The Goalkeeper of the Republic: Platonov and the Utopia of the Stadium

Keith A. Livers, University of Texas, Austin

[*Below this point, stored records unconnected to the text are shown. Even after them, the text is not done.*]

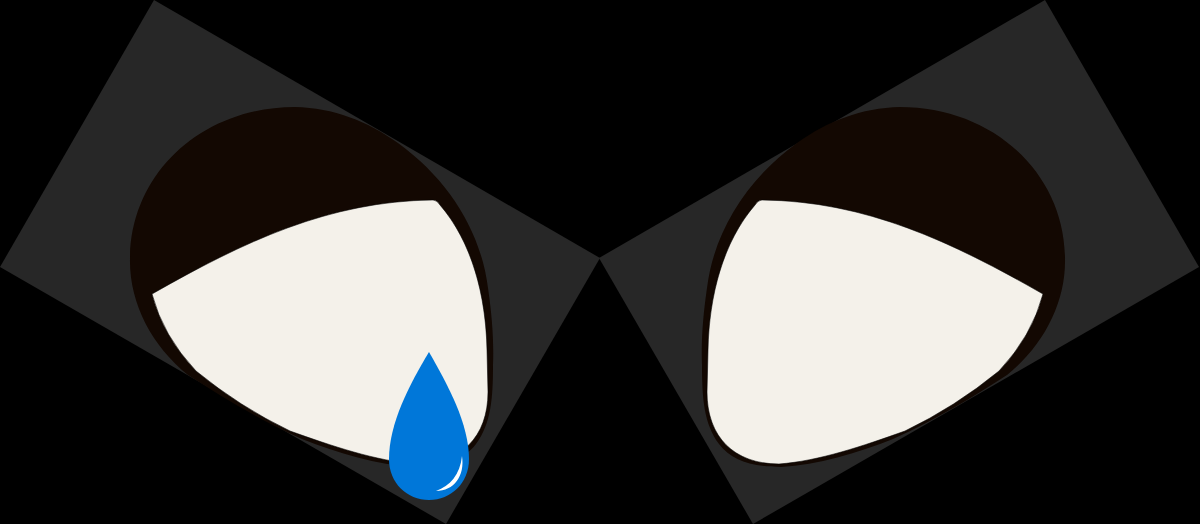
<!DOCTYPE html>
<html lang="en">
<head>
<meta charset="utf-8">
<title>Tearful eyes</title>
<style>
:root {
  --night: #000000;
  --panel: #272727;
  --lid: #130802;
  --eye-white: #f4f1ea;
  --tear: #0077d9;
  --shine: #ffffff;
}
html, body { margin: 0; background: var(--night); overflow: hidden; }
.eyes { display: block; width: 1200px; height: 524px; }
.backdrop { fill: var(--night); }
.panel { fill: var(--panel); }
.lid { fill: var(--lid); }
.eye-white { fill: var(--eye-white); stroke: var(--night); stroke-opacity: .55; stroke-width: 1; }
.tear { fill: var(--tear); }
.shine { fill: var(--shine); }
</style>
</head>
<body>
<svg class="eyes" viewBox="0 0 1200 524" width="1200" height="524" role="img" aria-label="Two heavy-lidded eyes, one shedding a blue tear">
  <defs>
    <polygon id="panel" class="panel" points="154,0 600,258 446,524 0,267"/>
    <g id="eye">
      <path class="lid" d="M130 258C131 172 203 107 295 107C334 108 367 121 398 143C449 180 481 232 488 288C492 315 494 342 493 365C493 398 491 424 476 444C464 460 443 467 414 467C377 465 338 453 302 439C258 419 222 397 188 375C151 345 129 302 130 258Z"/>
      <path class="eye-white" d="M152 294C243 242 329 201 433 200Q437 200 440 205C472 242 486 296 487 350L488 392C488 437 461 464 416 464C376 461 332 446 290 431Q240 407 196 371Q163 336 152 294Z"/>
    </g>
  </defs>

  <rect class="backdrop" width="1200" height="524"/>

  <g id="panels">
    <use href="#panel"/>
    <use href="#panel" transform="translate(1199 0) scale(-1 1)"/>
  </g>

  <g id="eye-pair">
    <use href="#eye"/>
    <use href="#eye" transform="translate(1195 0) scale(-1 1)"/>
  </g>

  <g id="teardrop">
    <path class="tear" d="M429 352C448 385 469 424 469 459C469 483 451 500 429 500C407 500 389 483 389 459C389 424 409 385 429 352Z"/>
    <path class="shine" d="M462 456C465 476 454 491 436 491C450 486 460 475 462 456Z"/>
  </g>
</svg>
</body>
</html>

From Boris Groys's exploration of the Russian avant-garde's role in bringing about the advent of Socialist Realism (and, hence, its own demise) to Alexander Zholkovsky's recent articles on Axmatova, Zoshchenko, Pasternak and others, current scholarship has consistently sought to foreground the continuity between late nineteenth-century/early twentieth-century cultural mythologies and the artistic and ideological products of the Stalinist era. Works which had previously seemed opaque and devoid of scholarly interest are now being reread in the light of what has emerged as a fundamental connection between the life-transforming, utopian mythologies of the turn of the Silver Age and the attempt at creating a realized utopia during the Stalinist thirties. Thus, in his recent book Rasstavanie s narcissom (1997), Aleksandr Gol'dshtein discusses, among other things, Lev Kassil''s attempt (in his novel Vratar' Respubliki) to realize the Symbolist dream of a universal, "synthetic" art form (Blok, Ivanov) by presenting the Stalinist soccer stadium as a locus of sanitized Dionysian orgy, as the primary means of creating a clean and lucid (as opposed to dark and grotesque) collective body. The critic takes his search for ideological precursors a step further, however, seeing the novel as an ironic realization of Plato's Republic, with the soccer-playing Kandidov as a manque representative of the Guardian class and his journalist mentor Evgenij Karasik as a questionable reincarnation of the philosopher-king. Although the degree of the novel's irony remains a subject for debate, as far back as the 1930s Andrej Platonov seems to have realized precisely the un-ironic utopian/Platonic intentions of Kassil''s Vratar' Respubliki and subjected them to scathing criticism. Himself a less than fully reconstructed utopianist even in an era which frowned on utopianism, Platonov criticizes those aspects of Kassil''s work which seem to banalize or "miniaturize" the idealistic animus of his own work. Using Plato's allegory of the cave as a metaphor for Kassil''s project and the state of contemporary art in general, the author writes that "almost all of the images of the novel relate to reality just as a shadow relates to the object that casts it. And while it [the shadow] is begotten by the world of reality and although it is an unfailing indicator of the sun shining somewhere, still in and of itself the kingdom of blessed shades is not the best place for art." Alongside such prominent contemporary critics as A. Lezhnev who attempted in vain to inspire contemporary Soviet literature with the example of great art "based on synthesis, dynamism and enthusiasm, aimed not at the passively perceiving spectator but at an actively intervening participant," Platonov endeavors in his essays on Kassil''s Vratar' Respubliki and others to carve out a place for genuine art linked to utopian striving, while simultaneously challenging the Stalinist dream of creating a miniature, realized utopia such as the one represented by the Gidraer commune in Vratar' Respubliki. This project is considerably complicated by the fact that Platonov's own writing of the period (e.g. "Fro," Schastlivaja Moskva) consciously distances itself from the full-blown utopianism characteristic of the 1920s. In this paper I will discuss Platonov's literary-critical essays dealing with such contemporaries as Kassil', Prishvin and Paustovskij as part of the author's attempt to negotiate a place not only for himself but for the great art of utopian striving amid the general miniaturization of artistic discourse under Stalin, as well as in the context of his own troubled reflections on the nature and significance of utopia in such later works as "Fro" and Schastlivaja Moskva.